### What is needed
Please restate the listing word for word, omitting the images.

### Data supplied
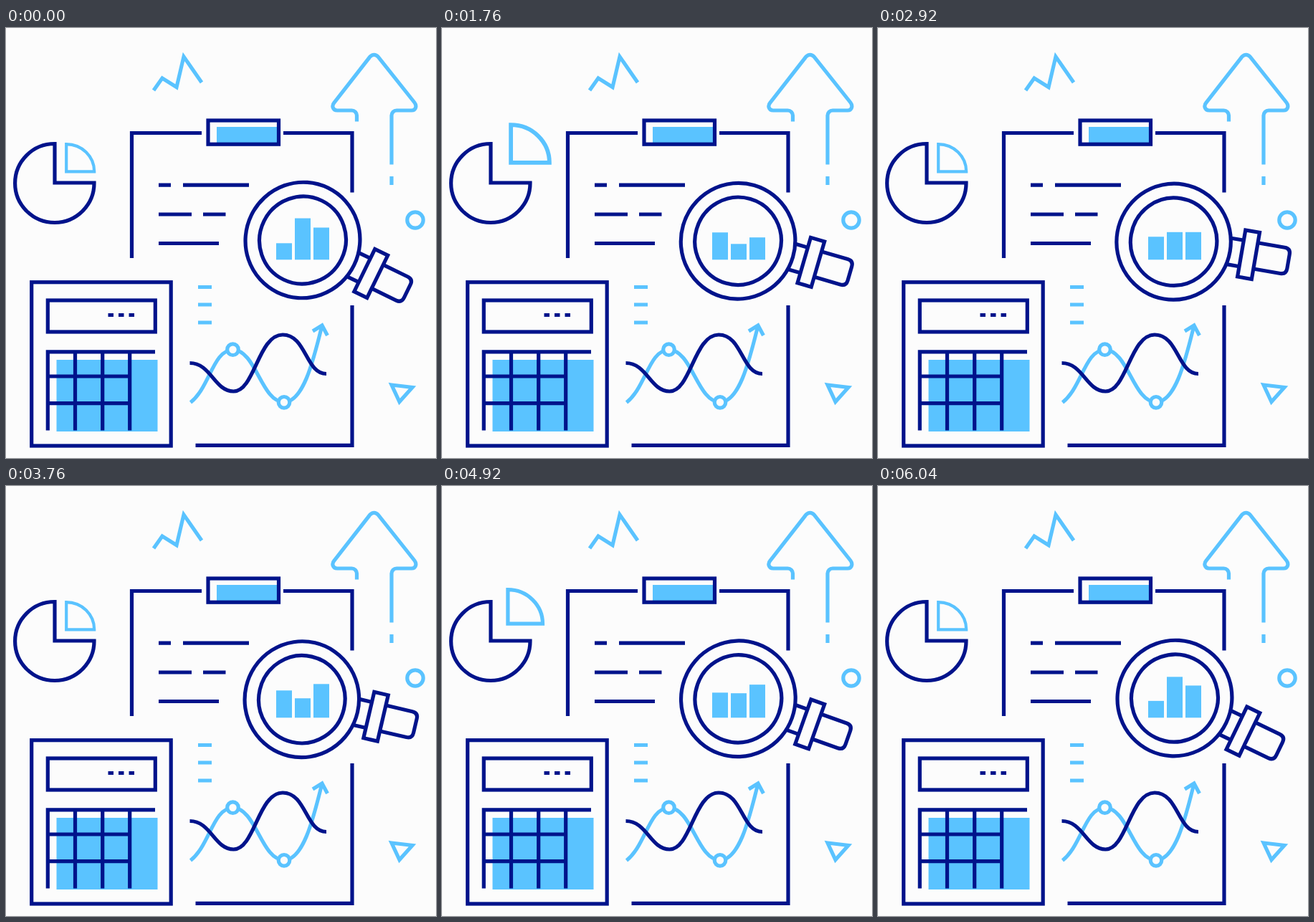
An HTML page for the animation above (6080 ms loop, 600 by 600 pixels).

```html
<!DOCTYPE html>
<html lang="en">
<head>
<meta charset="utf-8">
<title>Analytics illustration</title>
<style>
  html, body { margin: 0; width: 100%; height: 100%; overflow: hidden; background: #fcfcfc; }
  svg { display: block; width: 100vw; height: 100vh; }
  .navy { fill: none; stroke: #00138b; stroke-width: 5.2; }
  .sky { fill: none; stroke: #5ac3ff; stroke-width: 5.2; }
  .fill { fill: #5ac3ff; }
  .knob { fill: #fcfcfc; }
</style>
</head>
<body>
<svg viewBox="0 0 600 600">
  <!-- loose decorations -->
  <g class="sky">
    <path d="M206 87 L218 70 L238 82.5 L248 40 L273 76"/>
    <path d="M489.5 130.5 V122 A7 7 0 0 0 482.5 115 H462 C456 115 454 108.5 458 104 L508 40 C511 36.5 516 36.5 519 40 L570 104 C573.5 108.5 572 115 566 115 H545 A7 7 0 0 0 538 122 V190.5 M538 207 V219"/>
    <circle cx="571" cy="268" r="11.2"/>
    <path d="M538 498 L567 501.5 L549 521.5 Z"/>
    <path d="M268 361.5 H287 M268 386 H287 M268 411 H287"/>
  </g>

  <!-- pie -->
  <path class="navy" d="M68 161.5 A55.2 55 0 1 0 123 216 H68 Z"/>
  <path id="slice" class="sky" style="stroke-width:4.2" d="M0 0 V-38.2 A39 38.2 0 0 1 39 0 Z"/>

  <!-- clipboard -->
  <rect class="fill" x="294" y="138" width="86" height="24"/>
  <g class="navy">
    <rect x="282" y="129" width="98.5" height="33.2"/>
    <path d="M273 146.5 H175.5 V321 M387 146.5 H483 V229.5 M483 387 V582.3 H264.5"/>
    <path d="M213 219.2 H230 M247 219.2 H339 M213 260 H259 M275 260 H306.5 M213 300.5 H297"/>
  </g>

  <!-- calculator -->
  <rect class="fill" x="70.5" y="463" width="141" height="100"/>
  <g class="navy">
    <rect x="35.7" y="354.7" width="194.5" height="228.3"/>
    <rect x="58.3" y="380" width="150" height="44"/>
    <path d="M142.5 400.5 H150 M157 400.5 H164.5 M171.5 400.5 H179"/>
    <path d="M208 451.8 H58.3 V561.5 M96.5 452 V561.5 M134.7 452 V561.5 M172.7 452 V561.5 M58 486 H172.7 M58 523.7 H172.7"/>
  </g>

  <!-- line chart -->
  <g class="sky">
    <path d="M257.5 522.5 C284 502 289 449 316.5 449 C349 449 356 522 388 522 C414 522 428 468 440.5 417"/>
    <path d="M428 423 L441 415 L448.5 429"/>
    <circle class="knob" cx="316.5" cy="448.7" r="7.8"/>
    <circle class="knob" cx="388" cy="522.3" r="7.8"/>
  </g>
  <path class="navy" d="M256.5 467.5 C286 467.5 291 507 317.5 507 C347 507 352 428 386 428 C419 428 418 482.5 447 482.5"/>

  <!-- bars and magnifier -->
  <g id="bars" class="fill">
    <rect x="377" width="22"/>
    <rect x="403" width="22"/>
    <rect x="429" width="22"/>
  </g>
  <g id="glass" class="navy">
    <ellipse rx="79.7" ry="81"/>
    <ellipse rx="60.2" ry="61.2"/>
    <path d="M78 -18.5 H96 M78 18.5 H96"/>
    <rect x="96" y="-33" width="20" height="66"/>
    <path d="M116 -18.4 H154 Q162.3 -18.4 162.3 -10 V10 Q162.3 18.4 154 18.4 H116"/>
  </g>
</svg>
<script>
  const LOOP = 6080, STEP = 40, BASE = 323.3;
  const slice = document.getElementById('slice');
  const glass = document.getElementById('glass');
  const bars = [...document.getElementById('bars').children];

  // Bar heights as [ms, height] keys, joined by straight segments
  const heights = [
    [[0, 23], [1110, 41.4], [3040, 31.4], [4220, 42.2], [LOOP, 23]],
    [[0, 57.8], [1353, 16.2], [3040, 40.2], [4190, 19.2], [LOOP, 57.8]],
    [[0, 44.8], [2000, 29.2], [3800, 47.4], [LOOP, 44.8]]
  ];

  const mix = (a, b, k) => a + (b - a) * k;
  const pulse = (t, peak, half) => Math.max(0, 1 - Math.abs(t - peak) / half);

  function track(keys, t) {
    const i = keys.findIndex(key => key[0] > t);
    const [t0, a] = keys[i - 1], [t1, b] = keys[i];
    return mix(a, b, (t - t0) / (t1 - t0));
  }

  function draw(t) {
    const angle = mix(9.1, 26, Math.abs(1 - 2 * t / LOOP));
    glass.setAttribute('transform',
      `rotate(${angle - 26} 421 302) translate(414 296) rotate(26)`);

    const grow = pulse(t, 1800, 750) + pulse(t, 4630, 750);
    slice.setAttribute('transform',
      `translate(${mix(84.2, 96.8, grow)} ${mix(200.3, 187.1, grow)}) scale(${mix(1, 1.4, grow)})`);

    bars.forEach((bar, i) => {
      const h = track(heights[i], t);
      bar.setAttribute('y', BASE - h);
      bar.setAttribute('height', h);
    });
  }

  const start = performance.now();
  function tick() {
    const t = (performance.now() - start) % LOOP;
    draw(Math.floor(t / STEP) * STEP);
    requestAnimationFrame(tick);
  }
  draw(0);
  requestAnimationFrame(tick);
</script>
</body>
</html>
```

### Output below
An HTML page for the animation above (6080 ms loop, 600 by 600 pixels).

```html
<!DOCTYPE html>
<html lang="en">
<head>
<meta charset="utf-8">
<title>Analytics illustration</title>
<style>
  html, body { margin: 0; width: 100%; height: 100%; overflow: hidden; background: #fcfcfc; }
  svg { display: block; width: 100vw; height: 100vh; }
  .navy { fill: none; stroke: #00138b; stroke-width: 5.2; }
  .sky { fill: none; stroke: #5ac3ff; stroke-width: 5.2; }
  .fill { fill: #5ac3ff; }
  .knob { fill: #fcfcfc; }
</style>
</head>
<body>
<svg viewBox="0 0 600 600">
  <!-- loose decorations -->
  <g class="sky">
    <path d="M206 87 L218 70 L238 82.5 L248 40 L273 76"/>
    <path d="M489.5 130.5 V122 A7 7 0 0 0 482.5 115 H462 C456 115 454 108.5 458 104 L508 40 C511 36.5 516 36.5 519 40 L570 104 C573.5 108.5 572 115 566 115 H545 A7 7 0 0 0 538 122 V190.5 M538 207 V219"/>
    <circle cx="571" cy="268" r="11.2"/>
    <path d="M538 498 L567 501.5 L549 521.5 Z"/>
    <path d="M268 361.5 H287 M268 386 H287 M268 411 H287"/>
  </g>

  <!-- pie -->
  <path class="navy" d="M68 161.5 A55.2 55 0 1 0 123 216 H68 Z"/>
  <path id="slice" class="sky" style="stroke-width:4.2" d="M0 0 V-38.2 A39 38.2 0 0 1 39 0 Z"/>

  <!-- clipboard -->
  <rect class="fill" x="294" y="138" width="86" height="24"/>
  <g class="navy">
    <rect x="282" y="129" width="98.5" height="33.2"/>
    <path d="M273 146.5 H175.5 V321 M387 146.5 H483 V229.5 M483 387 V582.3 H264.5"/>
    <path d="M213 219.2 H230 M247 219.2 H339 M213 260 H259 M275 260 H306.5 M213 300.5 H297"/>
  </g>

  <!-- calculator -->
  <rect class="fill" x="70.5" y="463" width="141" height="100"/>
  <g class="navy">
    <rect x="35.7" y="354.7" width="194.5" height="228.3"/>
    <rect x="58.3" y="380" width="150" height="44"/>
    <path d="M142.5 400.5 H150 M157 400.5 H164.5 M171.5 400.5 H179"/>
    <path d="M208 451.8 H58.3 V561.5 M96.5 452 V561.5 M134.7 452 V561.5 M172.7 452 V561.5 M58 486 H172.7 M58 523.7 H172.7"/>
  </g>

  <!-- line chart -->
  <g class="sky">
    <path d="M257.5 522.5 C284 502 289 449 316.5 449 C349 449 356 522 388 522 C414 522 428 468 440.5 417"/>
    <path d="M428 423 L441 415 L448.5 429"/>
    <circle class="knob" cx="316.5" cy="448.7" r="7.8"/>
    <circle class="knob" cx="388" cy="522.3" r="7.8"/>
  </g>
  <path class="navy" d="M256.5 467.5 C286 467.5 291 507 317.5 507 C347 507 352 428 386 428 C419 428 418 482.5 447 482.5"/>

  <!-- bars and magnifier -->
  <g id="bars" class="fill">
    <rect x="377" width="22"/>
    <rect x="403" width="22"/>
    <rect x="429" width="22"/>
  </g>
  <g id="glass" class="navy">
    <ellipse rx="79.7" ry="81"/>
    <ellipse rx="60.2" ry="61.2"/>
    <path d="M78 -18.5 H96 M78 18.5 H96"/>
    <rect x="96" y="-33" width="20" height="66"/>
    <path d="M116 -18.4 H154 Q162.3 -18.4 162.3 -10 V10 Q162.3 18.4 154 18.4 H116"/>
  </g>
</svg>
<script>
  const LOOP = 6080, STEP = 40, BASE = 323.3;
  const slice = document.getElementById('slice');
  const glass = document.getElementById('glass');
  const bars = [...document.getElementById('bars').children];

  // Bar heights as [ms, height] keys, joined by straight segments
  const heights = [
    [[0, 23], [1110, 41.4], [3040, 31.4], [4220, 42.2], [LOOP, 23]],
    [[0, 57.8], [1353, 16.2], [3040, 40.2], [4190, 19.2], [LOOP, 57.8]],
    [[0, 44.8], [2000, 29.2], [3800, 47.4], [LOOP, 44.8]]
  ];

  const mix = (a, b, k) => a + (b - a) * k;
  const pulse = (t, peak, half) => Math.max(0, 1 - Math.abs(t - peak) / half);

  function track(keys, t) {
    const i = keys.findIndex(key => key[0] > t);
    const [t0, a] = keys[i - 1], [t1, b] = keys[i];
    return mix(a, b, (t - t0) / (t1 - t0));
  }

  function draw(t) {
    const angle = mix(9.1, 26, Math.abs(1 - 2 * t / LOOP));
    glass.setAttribute('transform',
      `rotate(${angle - 26} 421 302) translate(414 296) rotate(26)`);

    const grow = pulse(t, 1800, 750) + pulse(t, 4630, 750);
    slice.setAttribute('transform',
      `translate(${mix(84.2, 96.8, grow)} ${mix(200.3, 187.1, grow)}) scale(${mix(1, 1.4, grow)})`);

    bars.forEach((bar, i) => {
      const h = track(heights[i], t);
      bar.setAttribute('y', BASE - h);
      bar.setAttribute('height', h);
    });
  }

  const start = performance.now();
  function tick() {
    const t = (performance.now() - start) % LOOP;
    draw(Math.floor(t / STEP) * STEP);
    requestAnimationFrame(tick);
  }
  draw(0);
  requestAnimationFrame(tick);
</script>
</body>
</html>
```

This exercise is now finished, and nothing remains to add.